> **Required action**: Locate every line below that contains the word "wash" and copy it.
========================================
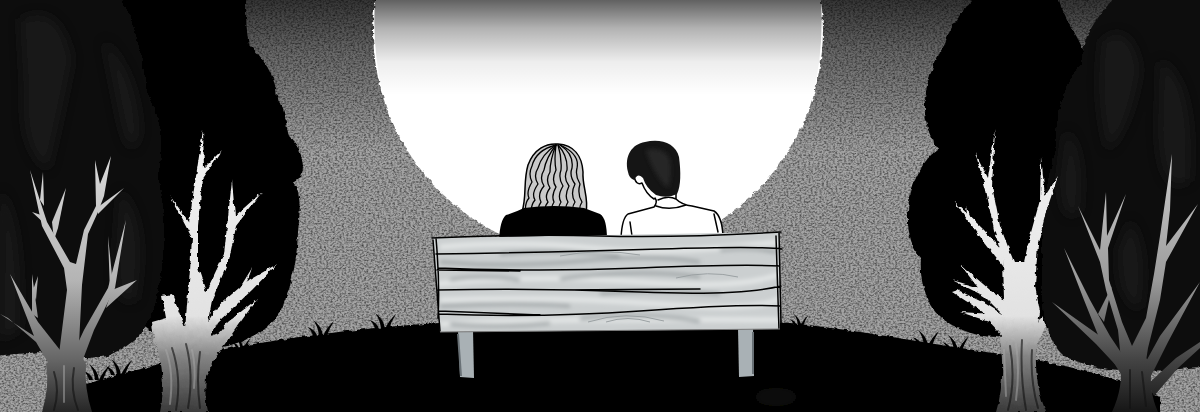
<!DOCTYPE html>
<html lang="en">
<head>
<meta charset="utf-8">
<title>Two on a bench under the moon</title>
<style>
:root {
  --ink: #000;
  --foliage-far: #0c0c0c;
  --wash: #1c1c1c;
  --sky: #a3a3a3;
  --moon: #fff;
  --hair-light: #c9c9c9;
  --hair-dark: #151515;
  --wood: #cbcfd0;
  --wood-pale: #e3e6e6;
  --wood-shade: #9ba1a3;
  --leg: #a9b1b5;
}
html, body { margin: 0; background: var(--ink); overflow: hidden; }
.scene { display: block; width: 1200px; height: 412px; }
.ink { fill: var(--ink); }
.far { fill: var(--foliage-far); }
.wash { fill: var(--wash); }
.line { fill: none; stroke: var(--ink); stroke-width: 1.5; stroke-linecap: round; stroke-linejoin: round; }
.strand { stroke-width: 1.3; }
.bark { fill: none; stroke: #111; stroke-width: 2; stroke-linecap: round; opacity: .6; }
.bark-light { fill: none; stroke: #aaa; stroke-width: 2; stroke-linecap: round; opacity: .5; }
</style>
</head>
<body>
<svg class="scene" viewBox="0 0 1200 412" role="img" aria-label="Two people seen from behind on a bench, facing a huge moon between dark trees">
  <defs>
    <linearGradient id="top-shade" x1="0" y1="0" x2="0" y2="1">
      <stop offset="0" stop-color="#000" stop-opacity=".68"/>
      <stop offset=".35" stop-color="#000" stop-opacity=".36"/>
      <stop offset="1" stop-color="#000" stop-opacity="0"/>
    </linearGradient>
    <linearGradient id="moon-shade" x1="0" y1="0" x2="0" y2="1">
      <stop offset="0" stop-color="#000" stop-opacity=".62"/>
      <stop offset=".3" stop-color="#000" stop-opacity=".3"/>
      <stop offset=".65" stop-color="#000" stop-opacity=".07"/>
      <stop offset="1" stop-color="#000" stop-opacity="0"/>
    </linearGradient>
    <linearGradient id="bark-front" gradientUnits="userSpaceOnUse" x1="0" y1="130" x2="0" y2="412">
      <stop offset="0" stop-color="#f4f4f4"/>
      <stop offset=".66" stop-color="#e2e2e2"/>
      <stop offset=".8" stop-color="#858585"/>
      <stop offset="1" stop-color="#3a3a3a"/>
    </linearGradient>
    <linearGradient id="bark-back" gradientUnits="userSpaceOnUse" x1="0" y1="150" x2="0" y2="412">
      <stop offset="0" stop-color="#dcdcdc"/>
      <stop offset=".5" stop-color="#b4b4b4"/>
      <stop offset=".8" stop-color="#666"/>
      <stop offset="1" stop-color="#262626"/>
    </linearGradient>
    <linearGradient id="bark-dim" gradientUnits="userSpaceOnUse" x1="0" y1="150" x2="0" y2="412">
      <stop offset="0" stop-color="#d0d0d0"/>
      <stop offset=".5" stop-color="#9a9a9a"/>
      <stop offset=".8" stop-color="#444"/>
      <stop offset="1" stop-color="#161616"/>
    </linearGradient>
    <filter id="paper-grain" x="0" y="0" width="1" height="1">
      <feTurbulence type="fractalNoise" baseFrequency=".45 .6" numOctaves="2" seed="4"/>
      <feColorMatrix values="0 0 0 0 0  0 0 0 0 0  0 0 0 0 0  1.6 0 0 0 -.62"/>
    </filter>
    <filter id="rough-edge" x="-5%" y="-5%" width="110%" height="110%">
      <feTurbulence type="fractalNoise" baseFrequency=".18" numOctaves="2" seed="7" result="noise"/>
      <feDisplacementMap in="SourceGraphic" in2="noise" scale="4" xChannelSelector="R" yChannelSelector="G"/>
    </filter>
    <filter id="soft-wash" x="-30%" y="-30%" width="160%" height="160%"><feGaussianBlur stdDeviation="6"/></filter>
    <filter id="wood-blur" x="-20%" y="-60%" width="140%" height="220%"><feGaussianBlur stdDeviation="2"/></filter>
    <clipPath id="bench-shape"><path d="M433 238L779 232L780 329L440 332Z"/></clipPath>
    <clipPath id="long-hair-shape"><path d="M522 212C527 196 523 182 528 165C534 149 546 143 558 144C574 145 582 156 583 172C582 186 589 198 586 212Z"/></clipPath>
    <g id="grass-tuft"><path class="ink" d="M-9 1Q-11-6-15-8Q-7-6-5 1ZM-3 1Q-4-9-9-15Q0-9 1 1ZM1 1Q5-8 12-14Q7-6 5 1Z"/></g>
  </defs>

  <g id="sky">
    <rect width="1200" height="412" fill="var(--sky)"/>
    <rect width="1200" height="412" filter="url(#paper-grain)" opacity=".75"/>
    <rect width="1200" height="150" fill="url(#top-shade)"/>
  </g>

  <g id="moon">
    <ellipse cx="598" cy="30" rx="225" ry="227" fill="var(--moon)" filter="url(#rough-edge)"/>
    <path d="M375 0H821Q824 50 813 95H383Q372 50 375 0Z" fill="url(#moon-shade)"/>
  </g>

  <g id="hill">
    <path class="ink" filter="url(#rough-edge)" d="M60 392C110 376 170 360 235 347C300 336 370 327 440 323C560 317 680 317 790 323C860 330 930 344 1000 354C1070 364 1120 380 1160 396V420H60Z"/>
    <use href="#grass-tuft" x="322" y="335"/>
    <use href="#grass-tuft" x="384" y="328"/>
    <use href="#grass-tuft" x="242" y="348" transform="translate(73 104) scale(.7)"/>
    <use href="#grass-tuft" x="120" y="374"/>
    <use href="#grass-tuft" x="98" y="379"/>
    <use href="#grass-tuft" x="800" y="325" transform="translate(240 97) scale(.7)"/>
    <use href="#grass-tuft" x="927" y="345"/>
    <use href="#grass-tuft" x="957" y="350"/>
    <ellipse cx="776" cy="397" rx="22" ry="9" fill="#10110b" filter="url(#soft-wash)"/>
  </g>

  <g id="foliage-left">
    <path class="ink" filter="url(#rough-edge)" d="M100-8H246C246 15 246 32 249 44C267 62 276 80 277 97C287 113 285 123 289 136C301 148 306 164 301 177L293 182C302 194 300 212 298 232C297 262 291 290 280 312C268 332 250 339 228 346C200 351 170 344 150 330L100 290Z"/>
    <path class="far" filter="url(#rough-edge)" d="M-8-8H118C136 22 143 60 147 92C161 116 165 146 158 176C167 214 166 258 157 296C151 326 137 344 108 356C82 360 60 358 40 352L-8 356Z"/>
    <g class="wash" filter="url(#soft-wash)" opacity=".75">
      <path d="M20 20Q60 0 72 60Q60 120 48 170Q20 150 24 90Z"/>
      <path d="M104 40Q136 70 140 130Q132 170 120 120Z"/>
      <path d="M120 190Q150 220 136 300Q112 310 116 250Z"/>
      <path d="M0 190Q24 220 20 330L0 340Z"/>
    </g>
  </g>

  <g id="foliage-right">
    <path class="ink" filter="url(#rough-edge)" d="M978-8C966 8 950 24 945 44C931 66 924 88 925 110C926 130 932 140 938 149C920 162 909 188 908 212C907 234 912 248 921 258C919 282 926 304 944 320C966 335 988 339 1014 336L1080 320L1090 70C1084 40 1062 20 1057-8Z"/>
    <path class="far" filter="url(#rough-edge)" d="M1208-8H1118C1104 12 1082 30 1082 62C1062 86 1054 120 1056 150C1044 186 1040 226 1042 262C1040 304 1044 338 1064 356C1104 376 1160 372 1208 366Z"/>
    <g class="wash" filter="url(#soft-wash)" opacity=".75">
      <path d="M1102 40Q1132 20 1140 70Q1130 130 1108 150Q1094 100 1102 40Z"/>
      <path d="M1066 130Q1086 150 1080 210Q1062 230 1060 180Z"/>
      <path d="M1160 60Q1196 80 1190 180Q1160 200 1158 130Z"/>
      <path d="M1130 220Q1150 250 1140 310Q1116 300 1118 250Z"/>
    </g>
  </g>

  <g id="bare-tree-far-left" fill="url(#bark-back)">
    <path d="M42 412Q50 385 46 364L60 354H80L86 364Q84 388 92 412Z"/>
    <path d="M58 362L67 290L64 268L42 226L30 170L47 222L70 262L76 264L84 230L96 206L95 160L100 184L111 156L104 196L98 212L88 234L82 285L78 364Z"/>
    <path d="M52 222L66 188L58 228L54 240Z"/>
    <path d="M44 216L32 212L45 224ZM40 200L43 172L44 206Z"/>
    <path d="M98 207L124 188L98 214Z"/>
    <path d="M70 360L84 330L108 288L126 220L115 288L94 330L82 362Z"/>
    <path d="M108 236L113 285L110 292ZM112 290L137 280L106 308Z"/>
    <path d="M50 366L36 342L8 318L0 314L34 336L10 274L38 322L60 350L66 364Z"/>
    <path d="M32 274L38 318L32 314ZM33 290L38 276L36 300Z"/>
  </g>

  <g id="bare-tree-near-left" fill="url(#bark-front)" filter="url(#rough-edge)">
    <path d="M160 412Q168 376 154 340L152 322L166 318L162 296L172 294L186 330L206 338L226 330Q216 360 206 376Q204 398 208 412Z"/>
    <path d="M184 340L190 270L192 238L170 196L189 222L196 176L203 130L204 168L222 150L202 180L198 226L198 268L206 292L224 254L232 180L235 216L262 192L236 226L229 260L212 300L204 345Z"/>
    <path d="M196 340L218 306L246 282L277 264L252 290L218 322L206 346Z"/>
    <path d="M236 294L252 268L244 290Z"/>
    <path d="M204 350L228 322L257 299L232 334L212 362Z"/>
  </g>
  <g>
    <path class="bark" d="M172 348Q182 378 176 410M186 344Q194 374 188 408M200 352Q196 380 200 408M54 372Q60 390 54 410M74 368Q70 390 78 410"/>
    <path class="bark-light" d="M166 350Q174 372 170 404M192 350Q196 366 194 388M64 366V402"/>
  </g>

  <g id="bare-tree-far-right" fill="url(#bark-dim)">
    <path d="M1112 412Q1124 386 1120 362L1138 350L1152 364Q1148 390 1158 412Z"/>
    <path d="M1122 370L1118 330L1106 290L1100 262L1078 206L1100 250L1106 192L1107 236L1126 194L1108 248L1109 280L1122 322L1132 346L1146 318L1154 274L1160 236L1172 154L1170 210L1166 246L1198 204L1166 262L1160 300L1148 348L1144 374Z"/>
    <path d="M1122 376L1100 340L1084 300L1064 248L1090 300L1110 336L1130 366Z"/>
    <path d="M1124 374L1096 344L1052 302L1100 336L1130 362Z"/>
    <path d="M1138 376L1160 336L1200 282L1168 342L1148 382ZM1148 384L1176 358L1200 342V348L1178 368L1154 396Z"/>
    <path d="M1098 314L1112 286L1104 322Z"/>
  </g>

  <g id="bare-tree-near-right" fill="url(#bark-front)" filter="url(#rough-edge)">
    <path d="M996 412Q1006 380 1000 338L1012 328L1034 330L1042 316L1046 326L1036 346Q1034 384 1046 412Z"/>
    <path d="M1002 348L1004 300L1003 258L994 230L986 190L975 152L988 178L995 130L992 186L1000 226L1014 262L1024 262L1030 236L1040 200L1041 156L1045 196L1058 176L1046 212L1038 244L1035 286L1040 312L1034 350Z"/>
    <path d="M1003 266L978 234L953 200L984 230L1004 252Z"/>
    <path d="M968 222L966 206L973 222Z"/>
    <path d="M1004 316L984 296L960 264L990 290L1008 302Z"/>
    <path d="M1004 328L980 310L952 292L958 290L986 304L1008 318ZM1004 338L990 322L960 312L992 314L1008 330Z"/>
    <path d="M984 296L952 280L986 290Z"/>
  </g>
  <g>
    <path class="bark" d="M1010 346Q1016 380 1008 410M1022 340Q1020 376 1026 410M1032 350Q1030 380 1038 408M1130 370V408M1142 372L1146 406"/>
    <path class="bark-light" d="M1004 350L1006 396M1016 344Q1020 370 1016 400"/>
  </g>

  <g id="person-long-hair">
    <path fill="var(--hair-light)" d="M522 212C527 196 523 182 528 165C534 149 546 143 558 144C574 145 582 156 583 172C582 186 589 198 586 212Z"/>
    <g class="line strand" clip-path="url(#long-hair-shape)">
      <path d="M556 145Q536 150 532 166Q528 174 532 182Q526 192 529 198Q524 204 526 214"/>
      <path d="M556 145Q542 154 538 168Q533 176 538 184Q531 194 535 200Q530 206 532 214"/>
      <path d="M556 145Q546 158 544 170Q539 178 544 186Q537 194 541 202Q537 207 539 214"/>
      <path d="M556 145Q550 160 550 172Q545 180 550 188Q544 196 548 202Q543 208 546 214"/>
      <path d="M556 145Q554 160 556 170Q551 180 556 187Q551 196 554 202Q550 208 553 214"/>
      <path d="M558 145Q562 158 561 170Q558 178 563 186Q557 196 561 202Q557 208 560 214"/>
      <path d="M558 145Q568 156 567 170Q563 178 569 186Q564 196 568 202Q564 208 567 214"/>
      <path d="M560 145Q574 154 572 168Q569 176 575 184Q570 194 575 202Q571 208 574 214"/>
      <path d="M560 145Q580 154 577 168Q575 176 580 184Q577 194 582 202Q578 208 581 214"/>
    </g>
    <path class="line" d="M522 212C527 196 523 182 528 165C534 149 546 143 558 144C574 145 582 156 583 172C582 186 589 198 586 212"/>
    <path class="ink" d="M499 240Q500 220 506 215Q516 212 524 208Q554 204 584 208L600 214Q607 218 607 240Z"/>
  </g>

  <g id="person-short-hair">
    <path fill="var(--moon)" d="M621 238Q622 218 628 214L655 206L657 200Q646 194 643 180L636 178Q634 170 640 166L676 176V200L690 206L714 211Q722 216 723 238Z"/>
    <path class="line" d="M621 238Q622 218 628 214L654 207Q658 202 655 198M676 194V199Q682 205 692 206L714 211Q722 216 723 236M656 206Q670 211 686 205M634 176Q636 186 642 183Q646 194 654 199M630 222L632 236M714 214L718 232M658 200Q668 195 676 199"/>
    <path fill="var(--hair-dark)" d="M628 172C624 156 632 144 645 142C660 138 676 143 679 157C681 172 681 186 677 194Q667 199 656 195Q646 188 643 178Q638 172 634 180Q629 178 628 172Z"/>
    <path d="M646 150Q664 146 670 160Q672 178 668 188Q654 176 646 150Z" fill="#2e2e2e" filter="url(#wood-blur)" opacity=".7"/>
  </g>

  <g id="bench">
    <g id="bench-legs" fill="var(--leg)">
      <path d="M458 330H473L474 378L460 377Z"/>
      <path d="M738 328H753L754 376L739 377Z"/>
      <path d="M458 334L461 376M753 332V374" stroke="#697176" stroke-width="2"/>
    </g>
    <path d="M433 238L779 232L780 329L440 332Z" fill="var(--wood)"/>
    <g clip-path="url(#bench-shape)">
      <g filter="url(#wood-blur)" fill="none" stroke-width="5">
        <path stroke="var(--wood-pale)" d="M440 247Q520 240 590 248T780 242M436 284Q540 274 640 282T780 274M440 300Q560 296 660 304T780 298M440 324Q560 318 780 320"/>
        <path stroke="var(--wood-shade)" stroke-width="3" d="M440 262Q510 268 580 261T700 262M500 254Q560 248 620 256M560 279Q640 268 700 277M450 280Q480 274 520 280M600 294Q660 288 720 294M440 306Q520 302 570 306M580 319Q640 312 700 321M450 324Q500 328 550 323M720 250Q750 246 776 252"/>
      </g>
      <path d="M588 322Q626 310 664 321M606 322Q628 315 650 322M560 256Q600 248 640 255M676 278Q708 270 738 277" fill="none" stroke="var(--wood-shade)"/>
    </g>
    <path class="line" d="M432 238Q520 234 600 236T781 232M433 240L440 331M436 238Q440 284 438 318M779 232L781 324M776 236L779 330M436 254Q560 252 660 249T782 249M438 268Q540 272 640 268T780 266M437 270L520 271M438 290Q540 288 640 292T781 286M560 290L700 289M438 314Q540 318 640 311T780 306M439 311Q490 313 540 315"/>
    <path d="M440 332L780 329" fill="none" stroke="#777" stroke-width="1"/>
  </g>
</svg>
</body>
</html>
========================================
> **Answer below**:
  --wash: #1c1c1c;
.wash { fill: var(--wash); }
    <filter id="soft-wash" x="-30%" y="-30%" width="160%" height="160%"><feGaussianBlur stdDeviation="6"/></filter>
    <ellipse cx="776" cy="397" rx="22" ry="9" fill="#10110b" filter="url(#soft-wash)"/>
    <g class="wash" filter="url(#soft-wash)" opacity=".75">
    <g class="wash" filter="url(#soft-wash)" opacity=".75">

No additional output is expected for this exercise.